ISLAMABAD (AP) — An opinion poll has found that more than 80 percent of Pakistanis view the Taliban and al-Qaida as a critical threat to the country, marking a turn in public opinion that stands to bolster the army’s offensive against militants close to the Afghan border.

The findings released Wednesday will likely be welcomed by Washington, which is pressing Islamabad to take the fight to insurgents blamed for scores of bloody bombings in nuclear-armed Pakistan in recent years as well as attacks on NATO and US troops in Afghanistan.

The army has been battling militants in the Swat Valley in the country’s northwest since April, a campaign that has driven some 2 million civilians from their homes. In recent weeks, it has made initial forays into the mountainous tribal region of South Waziristan, where top Taliban and al-Qaida leaders are believed to be hiding.

The survey showed that 81 percent of Pakistanis believe the activities of the Taliban and other Muslim extremists were a “critical threat” to the country, up from the 34 percent polled on the same question in September 2007. Eighty-two percent said Osama bin Laden’s al-Qaida was also a critical threat, exactly twice as many who thought so two years ago.

The poll was carried out by Socio-Economic Development Consultants in Islamabad on behalf of It questioned 1,000 people across Pakistan from May 17 to 28 and had a margin of error of plus or minus 3.2 percentage points.

The results mirror anecdotal accounts of a shift in the public mood in recent months, as well as among government leaders, politicians and army officers.


The Taliban’s violation of a peace deal in Swat, a widely circulated video showing a militant allegedly beating a women in public and an uptick in suicide attacks around the country over the last year have contributed to the shift in public opinion.

Political analyst Rasul Bakhsh Rais said he thought the anti-Taliban sentiment was “irreversible.”

“Some people had this feeling that Taliban were good people and very religious and they have good intentions and they’re nationalist,” he said. “But today the sentiment against the Taliban is very strong because they are a disruptive force. They don’t present an alternative to the modern nation-state. They don’t have any vision for the economy.

“Can the Taliban generate electricity? Can they give you cheaper oil? What can they do except kill people?”

Despite the refugee crisis triggered by the Swat operation, 68 percent of the poll’s respondents expressed confidence in the government’s handling of the Swat campaign, and 70 percent said their sympathies lie with the government – compared to only 5 percent for the Taliban.

A majority of Pakistanis have always opposed Islamist extremists, although they have not necessarily viewed them as a threat to the country. Distrust of the United States and anger at the invasion of Afghanistan – coupled with a widely held view that leaders in Islamabad were acting against the militants at the behest of Washington and for financial gain – have also influenced the debate in the country.


The military says the recent shift in opinion has made its job easier. Residents in areas affected by offensives have become more cooperative, sharing information on militant positions, army officials have said. And in some spots, such as the Dir region, local tribesmen have launched their own militias to root out insurgents.

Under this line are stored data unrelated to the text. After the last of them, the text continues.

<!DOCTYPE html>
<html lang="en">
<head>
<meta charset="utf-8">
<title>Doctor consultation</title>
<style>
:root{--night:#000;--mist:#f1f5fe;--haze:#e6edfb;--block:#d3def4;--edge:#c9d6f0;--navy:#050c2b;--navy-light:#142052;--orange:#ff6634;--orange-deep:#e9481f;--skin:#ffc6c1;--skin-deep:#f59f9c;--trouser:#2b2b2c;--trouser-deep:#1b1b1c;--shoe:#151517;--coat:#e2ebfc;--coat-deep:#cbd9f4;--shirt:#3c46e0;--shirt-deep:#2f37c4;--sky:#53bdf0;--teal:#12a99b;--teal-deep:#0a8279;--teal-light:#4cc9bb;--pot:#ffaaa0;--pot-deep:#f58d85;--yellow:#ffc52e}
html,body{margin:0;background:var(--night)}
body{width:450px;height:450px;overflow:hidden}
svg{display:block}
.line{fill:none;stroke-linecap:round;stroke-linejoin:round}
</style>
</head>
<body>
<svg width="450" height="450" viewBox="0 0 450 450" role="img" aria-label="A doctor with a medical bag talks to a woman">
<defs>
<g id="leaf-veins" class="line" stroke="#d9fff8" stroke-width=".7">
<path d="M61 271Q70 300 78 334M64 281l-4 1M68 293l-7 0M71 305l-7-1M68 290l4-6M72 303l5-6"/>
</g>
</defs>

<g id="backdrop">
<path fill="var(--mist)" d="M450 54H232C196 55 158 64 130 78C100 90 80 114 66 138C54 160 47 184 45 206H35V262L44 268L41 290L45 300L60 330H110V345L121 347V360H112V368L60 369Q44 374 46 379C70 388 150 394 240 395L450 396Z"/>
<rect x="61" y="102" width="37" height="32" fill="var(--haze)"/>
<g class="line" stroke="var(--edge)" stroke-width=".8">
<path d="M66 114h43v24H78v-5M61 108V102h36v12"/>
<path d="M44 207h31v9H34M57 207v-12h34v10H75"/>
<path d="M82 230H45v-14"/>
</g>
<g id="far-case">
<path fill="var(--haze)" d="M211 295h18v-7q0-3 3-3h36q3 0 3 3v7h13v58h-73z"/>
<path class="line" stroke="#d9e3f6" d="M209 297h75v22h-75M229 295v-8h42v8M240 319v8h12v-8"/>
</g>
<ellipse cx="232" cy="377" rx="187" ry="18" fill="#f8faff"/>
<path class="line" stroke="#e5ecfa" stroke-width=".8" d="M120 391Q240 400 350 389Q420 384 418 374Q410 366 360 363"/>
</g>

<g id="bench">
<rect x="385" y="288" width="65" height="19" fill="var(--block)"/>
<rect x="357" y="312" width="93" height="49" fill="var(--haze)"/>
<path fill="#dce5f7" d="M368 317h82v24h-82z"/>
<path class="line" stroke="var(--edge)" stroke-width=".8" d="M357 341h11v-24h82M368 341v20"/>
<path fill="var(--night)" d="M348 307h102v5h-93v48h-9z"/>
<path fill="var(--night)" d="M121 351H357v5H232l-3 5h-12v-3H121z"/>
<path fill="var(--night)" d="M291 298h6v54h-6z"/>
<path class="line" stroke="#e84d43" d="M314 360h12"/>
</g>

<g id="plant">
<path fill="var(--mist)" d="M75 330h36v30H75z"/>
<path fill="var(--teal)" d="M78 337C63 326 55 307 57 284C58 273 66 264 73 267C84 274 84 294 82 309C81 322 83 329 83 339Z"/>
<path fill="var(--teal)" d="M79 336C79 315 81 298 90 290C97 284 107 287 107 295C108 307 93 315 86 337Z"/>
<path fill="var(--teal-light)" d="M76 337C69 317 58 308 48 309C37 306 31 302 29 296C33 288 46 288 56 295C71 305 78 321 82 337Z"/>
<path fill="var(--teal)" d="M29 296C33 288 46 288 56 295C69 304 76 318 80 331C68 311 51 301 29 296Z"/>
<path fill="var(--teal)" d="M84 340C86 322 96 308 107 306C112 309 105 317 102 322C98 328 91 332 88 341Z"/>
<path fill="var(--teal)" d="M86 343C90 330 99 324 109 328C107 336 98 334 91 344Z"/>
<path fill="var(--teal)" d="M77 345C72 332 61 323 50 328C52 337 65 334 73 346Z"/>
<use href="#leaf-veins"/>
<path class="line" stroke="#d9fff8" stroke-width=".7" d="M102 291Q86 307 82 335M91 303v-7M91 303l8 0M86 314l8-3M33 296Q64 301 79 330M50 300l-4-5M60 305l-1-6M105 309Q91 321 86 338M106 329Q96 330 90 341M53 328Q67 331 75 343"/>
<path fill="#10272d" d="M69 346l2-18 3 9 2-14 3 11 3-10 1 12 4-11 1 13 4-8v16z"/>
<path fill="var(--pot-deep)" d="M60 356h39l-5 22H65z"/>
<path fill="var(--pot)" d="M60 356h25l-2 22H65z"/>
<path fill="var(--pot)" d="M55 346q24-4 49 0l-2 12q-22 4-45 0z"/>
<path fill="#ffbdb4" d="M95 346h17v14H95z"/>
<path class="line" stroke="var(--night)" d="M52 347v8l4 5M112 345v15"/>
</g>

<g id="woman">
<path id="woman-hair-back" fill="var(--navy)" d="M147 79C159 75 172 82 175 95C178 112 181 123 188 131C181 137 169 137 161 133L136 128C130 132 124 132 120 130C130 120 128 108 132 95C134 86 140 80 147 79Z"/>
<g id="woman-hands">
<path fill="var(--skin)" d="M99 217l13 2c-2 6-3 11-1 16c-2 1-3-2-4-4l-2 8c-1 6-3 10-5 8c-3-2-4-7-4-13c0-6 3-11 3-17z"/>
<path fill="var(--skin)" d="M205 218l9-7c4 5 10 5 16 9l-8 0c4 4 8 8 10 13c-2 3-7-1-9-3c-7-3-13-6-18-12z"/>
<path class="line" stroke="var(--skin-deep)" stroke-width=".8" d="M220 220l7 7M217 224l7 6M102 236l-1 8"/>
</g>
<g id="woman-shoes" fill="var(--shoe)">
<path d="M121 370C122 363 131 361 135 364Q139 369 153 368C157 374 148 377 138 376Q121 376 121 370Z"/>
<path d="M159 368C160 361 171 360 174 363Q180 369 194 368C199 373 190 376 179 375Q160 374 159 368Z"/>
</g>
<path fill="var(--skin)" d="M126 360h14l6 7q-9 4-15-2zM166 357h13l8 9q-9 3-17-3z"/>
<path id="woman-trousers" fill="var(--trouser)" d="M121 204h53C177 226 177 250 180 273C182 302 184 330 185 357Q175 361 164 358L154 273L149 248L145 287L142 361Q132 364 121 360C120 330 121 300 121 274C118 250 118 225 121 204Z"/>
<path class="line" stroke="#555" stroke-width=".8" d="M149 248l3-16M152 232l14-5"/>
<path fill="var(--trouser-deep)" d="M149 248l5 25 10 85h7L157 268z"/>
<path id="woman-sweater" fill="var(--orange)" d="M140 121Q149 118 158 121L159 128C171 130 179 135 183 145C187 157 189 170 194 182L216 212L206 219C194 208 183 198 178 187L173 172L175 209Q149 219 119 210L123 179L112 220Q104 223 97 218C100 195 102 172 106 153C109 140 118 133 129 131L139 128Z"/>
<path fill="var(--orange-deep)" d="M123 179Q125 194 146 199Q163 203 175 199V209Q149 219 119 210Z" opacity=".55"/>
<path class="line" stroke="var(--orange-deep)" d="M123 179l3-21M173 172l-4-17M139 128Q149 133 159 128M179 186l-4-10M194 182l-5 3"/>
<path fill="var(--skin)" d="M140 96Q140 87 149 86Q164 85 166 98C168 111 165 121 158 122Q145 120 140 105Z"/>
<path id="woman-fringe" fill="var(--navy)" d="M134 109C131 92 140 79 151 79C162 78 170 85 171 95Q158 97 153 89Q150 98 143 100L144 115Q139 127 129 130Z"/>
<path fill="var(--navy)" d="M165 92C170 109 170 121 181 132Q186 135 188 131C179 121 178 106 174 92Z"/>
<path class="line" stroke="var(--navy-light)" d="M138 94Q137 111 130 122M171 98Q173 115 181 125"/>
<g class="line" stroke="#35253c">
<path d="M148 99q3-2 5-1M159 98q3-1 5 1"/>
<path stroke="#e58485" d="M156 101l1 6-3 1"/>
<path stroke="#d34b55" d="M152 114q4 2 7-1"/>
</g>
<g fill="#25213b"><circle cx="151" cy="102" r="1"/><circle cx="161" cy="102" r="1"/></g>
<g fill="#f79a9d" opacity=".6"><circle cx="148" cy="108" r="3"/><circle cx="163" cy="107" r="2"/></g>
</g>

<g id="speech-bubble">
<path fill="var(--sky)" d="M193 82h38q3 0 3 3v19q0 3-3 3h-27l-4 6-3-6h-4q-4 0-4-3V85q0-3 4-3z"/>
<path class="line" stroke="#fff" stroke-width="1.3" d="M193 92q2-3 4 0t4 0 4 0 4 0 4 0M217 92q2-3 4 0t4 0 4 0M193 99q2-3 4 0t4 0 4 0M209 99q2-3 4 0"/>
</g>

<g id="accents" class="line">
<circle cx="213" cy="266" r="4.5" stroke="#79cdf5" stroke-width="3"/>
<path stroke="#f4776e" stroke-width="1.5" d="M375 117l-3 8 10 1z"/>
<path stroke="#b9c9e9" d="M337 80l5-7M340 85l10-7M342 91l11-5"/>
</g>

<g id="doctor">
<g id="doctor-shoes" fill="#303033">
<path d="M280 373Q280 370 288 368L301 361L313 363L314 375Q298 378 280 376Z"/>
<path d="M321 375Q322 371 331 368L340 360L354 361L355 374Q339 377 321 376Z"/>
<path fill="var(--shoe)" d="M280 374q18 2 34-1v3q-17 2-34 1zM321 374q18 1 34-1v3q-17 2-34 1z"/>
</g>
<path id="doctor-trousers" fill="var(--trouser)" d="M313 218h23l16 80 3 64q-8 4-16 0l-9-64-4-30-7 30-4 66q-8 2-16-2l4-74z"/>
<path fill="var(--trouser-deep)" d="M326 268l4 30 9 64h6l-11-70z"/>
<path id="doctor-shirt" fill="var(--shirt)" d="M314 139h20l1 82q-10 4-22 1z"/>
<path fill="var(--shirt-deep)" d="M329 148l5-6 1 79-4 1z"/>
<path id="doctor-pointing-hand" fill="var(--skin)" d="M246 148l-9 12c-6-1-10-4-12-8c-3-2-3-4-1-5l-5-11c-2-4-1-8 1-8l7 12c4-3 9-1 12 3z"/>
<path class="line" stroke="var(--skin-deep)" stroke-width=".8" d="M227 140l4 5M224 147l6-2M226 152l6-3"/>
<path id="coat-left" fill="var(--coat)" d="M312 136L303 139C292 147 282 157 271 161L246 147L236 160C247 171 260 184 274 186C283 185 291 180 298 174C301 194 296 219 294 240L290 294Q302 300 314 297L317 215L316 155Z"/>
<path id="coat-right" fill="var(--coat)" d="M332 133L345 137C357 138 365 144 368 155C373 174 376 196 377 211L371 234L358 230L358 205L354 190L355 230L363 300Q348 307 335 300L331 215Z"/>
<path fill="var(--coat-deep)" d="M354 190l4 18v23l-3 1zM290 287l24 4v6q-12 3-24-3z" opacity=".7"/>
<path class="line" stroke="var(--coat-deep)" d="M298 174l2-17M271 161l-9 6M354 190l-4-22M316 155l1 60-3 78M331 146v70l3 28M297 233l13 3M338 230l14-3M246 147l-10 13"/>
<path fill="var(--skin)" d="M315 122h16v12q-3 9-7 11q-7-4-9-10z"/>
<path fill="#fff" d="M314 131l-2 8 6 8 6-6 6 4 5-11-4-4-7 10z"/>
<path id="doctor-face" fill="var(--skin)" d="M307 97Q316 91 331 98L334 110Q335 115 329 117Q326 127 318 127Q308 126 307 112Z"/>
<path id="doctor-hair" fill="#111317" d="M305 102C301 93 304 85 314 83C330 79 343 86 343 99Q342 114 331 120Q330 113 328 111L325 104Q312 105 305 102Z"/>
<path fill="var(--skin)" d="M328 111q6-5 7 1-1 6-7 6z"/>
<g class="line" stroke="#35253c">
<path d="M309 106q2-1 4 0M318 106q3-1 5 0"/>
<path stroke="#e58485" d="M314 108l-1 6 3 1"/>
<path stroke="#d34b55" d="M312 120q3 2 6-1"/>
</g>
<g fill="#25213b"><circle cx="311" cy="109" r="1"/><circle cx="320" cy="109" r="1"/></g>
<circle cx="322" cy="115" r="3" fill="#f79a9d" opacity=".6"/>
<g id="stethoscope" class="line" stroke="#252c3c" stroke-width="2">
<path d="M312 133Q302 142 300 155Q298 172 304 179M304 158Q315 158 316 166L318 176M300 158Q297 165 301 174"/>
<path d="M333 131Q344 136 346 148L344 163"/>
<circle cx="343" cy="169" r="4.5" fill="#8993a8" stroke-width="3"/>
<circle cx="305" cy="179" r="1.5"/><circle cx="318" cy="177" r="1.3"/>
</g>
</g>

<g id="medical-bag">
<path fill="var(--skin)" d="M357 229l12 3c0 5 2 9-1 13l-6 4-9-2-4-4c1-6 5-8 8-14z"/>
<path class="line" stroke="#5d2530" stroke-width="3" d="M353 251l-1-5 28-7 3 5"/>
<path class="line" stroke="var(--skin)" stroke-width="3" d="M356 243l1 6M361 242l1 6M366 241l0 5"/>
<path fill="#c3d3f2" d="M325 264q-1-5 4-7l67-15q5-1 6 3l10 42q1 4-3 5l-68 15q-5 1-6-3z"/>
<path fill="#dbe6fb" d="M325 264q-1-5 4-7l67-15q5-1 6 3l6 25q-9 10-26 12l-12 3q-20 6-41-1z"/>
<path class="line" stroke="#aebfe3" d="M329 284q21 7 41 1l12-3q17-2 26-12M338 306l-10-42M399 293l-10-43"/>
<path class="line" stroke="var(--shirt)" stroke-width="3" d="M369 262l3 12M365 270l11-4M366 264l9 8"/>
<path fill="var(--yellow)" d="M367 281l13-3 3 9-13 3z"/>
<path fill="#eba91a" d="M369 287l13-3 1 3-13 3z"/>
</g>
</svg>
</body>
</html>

Previous army offensives against the militants have faltered amid grumbling from the public and politicians, with many people believing the only way to end the bloodshed was for the central government to strike a deal with the extremists.

Pakistanis interviewed by The Associated Press on Wednesday generally agreed the Taliban had lost any luster they had.

“This bunch of people using the garb of Islam cannot be friends of Muslims and Pakistan,” said Asif Jawed, 35, a pharmacy owner. “They should be eliminated at all cost.”

Raza Jafer, 29, a sales executive in the largest city of Karachi, said the survey results made sense because the Taliban have brought us to a situation “which is full of fear.”

But another Pakistani interviewed in the same city said he doubted the results, insisting the Taliban were “nice and good people.”


“If 80 percent think otherwise, their thinking is erratic,” said Murtaza Husain, a 24-year-old security guard. “And that is because they have been living in a society very much overwhelmed by the American culture.”

The poll said that 78 percent of the respondents supported shutting down Taliban bases in Pakistan used in efforts to overthrow the Afghan government, but 81 percent of respondents oppose U.S. missile strikes on such camps.

Washington says the Taliban is using Pakistan’s tribal belt as a safe haven for launching attacks on U.S. and other western forces in Afghanistan, and has pushed Islamabad to crack down on the militants.

The U.S. has also fired more than 40 missiles at suspected militant targets in the tribal regions over the last year – including a strike last week that killed 80 people. The drone attacks have killed many militants but have served as a rallying cry for the insurgents. is a project involving research centers around the world that is managed by the Program on International Policy Attitudes at the University of Maryland.


Associated Press writers Nahal Toosi in Islamabad, Khalid Tanveer in Multan and Ashraf Khan in Karachi contributed to this report.

Only subscribers are eligible to post comments. Please subscribe or login first for digital access. Here’s why.

Use the form below to reset your password. When you've submitted your account email, we will send an email with a reset code.